The Master was formerly the principal officer of the Court of Faculties, one of the ecclesiastical courts, and also had the power, under the 1533 Act to:[citation needed]

List of Masters of the Faculties[edit]


  1. ^ Halsbury 1273
  2. ^ Coke, E. Institutes of the Lawes of England 4 337
  3. ^ Burn, R. The Ecclesiastical Law, 4th ed., 2
  4. ^ Public Notaries Act 1801 41 Geo. 3 UK c. 79
  5. ^ 6 & 7 Vict. c. 90
  6. ^ "Courts and Legal Services Act 1990, section 57". Retrieved 23 June 2021.
  7. ^ a b "What is a Notary? - Functions". The Notaries Society. Retrieved 22 June 2021.
  8. ^ "Explanatory Notes to Legal Services Act 2007". Office of Public Sector Information. 2007. Archived from the original on 3 August 2008. Retrieved 3 March 2008.
  9. ^ a b "About the Faculty Office". The Faculty Office. 2007. Archived from the original on 21 March 2008. Retrieved 4 March 2008.
  10. ^ "Welcome to the New Zealand Society of Notaries". Society of Notaries of New Zealand. Retrieved 6 July 2021.
  11. ^ "What is the Notary Public?". The Society of Notaries of Queensland Inc. Retrieved 6 July 2021.
  12. ^ "Paman, Henry" . Dictionary of National Biography. London: Smith, Elder & Co. 1885–1900.
  13. ^ "John Nicholl". Dictionary of Welsh Biography. 1959. Retrieved 23 June 2021.
  14. ^ "Congratulations to Charles George QC". Faculty Office. 20 April 2021. Retrieved 6 July 2021.
  15. ^ "Our People – The Master". Faculty Office. Retrieved 6 July 2021.

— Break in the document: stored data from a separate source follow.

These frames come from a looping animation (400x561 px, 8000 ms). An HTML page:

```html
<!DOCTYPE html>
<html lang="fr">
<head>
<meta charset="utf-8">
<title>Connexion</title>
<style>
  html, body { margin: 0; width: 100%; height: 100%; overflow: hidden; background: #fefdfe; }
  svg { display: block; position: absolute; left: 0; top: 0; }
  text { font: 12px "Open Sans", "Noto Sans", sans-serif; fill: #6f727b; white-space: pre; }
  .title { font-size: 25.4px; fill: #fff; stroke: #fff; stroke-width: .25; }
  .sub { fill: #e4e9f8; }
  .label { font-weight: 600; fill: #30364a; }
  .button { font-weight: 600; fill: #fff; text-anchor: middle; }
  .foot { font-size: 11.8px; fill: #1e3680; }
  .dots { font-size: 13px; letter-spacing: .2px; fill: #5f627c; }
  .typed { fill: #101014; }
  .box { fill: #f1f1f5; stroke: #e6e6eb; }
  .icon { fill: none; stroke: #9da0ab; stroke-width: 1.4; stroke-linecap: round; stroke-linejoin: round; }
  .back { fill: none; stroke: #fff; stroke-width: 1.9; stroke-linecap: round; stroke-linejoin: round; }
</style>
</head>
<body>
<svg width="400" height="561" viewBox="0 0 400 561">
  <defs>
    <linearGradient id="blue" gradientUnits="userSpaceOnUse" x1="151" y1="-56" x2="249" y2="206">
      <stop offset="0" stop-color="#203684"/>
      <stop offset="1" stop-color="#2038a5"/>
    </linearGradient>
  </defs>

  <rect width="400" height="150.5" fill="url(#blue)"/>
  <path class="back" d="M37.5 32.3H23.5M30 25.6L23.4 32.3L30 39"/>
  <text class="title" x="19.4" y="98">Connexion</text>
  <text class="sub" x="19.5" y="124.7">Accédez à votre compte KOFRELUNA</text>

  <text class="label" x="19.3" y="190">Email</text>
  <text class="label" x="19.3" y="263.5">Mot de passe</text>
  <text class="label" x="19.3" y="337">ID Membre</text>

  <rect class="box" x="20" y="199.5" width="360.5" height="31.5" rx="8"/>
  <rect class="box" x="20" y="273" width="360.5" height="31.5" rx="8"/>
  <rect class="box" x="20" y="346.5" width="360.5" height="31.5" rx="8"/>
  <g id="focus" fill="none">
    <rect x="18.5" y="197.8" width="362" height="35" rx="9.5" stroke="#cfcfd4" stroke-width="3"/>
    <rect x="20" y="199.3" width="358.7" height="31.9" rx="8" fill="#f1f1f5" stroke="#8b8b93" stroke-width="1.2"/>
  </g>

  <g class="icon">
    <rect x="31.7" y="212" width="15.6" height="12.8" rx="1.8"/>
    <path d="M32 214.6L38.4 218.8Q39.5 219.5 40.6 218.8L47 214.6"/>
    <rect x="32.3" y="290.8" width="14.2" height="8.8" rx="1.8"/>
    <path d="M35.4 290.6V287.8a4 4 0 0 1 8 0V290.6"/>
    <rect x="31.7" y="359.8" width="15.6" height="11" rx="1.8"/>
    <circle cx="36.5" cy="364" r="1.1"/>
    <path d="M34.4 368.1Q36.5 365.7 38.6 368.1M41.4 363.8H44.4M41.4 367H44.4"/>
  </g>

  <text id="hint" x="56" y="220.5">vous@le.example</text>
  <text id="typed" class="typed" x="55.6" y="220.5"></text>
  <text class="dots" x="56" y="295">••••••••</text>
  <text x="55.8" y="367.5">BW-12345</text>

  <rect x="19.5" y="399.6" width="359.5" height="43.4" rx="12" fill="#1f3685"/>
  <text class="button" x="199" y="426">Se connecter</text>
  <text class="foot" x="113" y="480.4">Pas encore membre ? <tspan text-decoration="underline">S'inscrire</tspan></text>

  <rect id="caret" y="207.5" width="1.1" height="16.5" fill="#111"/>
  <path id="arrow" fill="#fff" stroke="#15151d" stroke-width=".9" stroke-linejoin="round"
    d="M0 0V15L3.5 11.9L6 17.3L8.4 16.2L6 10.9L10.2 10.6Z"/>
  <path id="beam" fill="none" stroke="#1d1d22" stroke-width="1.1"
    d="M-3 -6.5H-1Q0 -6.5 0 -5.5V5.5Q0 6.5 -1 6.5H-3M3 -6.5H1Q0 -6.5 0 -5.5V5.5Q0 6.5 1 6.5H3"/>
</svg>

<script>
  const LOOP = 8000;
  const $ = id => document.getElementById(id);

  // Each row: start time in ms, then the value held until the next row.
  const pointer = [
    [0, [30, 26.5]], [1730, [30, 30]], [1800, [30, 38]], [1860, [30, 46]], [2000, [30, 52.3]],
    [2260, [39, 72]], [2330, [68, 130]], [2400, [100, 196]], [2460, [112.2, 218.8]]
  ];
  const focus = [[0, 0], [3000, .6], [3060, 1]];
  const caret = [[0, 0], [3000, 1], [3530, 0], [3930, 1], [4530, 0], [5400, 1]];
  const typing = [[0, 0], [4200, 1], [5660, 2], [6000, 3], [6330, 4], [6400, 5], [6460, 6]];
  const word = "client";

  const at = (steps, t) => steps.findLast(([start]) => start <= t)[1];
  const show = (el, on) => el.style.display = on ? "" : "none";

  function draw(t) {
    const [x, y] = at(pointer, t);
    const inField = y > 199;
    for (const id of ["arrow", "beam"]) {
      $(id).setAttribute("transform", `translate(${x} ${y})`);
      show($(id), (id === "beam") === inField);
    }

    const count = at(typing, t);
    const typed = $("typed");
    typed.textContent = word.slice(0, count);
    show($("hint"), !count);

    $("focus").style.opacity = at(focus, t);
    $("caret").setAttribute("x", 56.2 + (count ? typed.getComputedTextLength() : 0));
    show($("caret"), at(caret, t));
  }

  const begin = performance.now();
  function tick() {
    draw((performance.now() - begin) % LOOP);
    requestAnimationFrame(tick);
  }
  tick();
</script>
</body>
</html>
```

  • Ayliffe, J. Parergon juris canonici anglicani: or, A commentary, by way of supplement to the canons and constitutions of the Church of England 384
  • Brooks, C. W.; et al. (1991). Notaries Public in England and Wales since the Reformation. Norwich: Erskine Press.
  • Cheney, C. R. (1972). Notaries Public in England in the Thirteenth and Fourteenth Centuries. Oxford: Oxford University Press. p. 4. ISBN 0-19-822352-8.
  • Lord Mackay of Clashfern (ed.) (1997) Halsbury's Laws of England, 4th ed. Vol.14, "Ecclesiastical Law", 1273
  • — 4th ed. reissue Vol.33 "Notaries", 702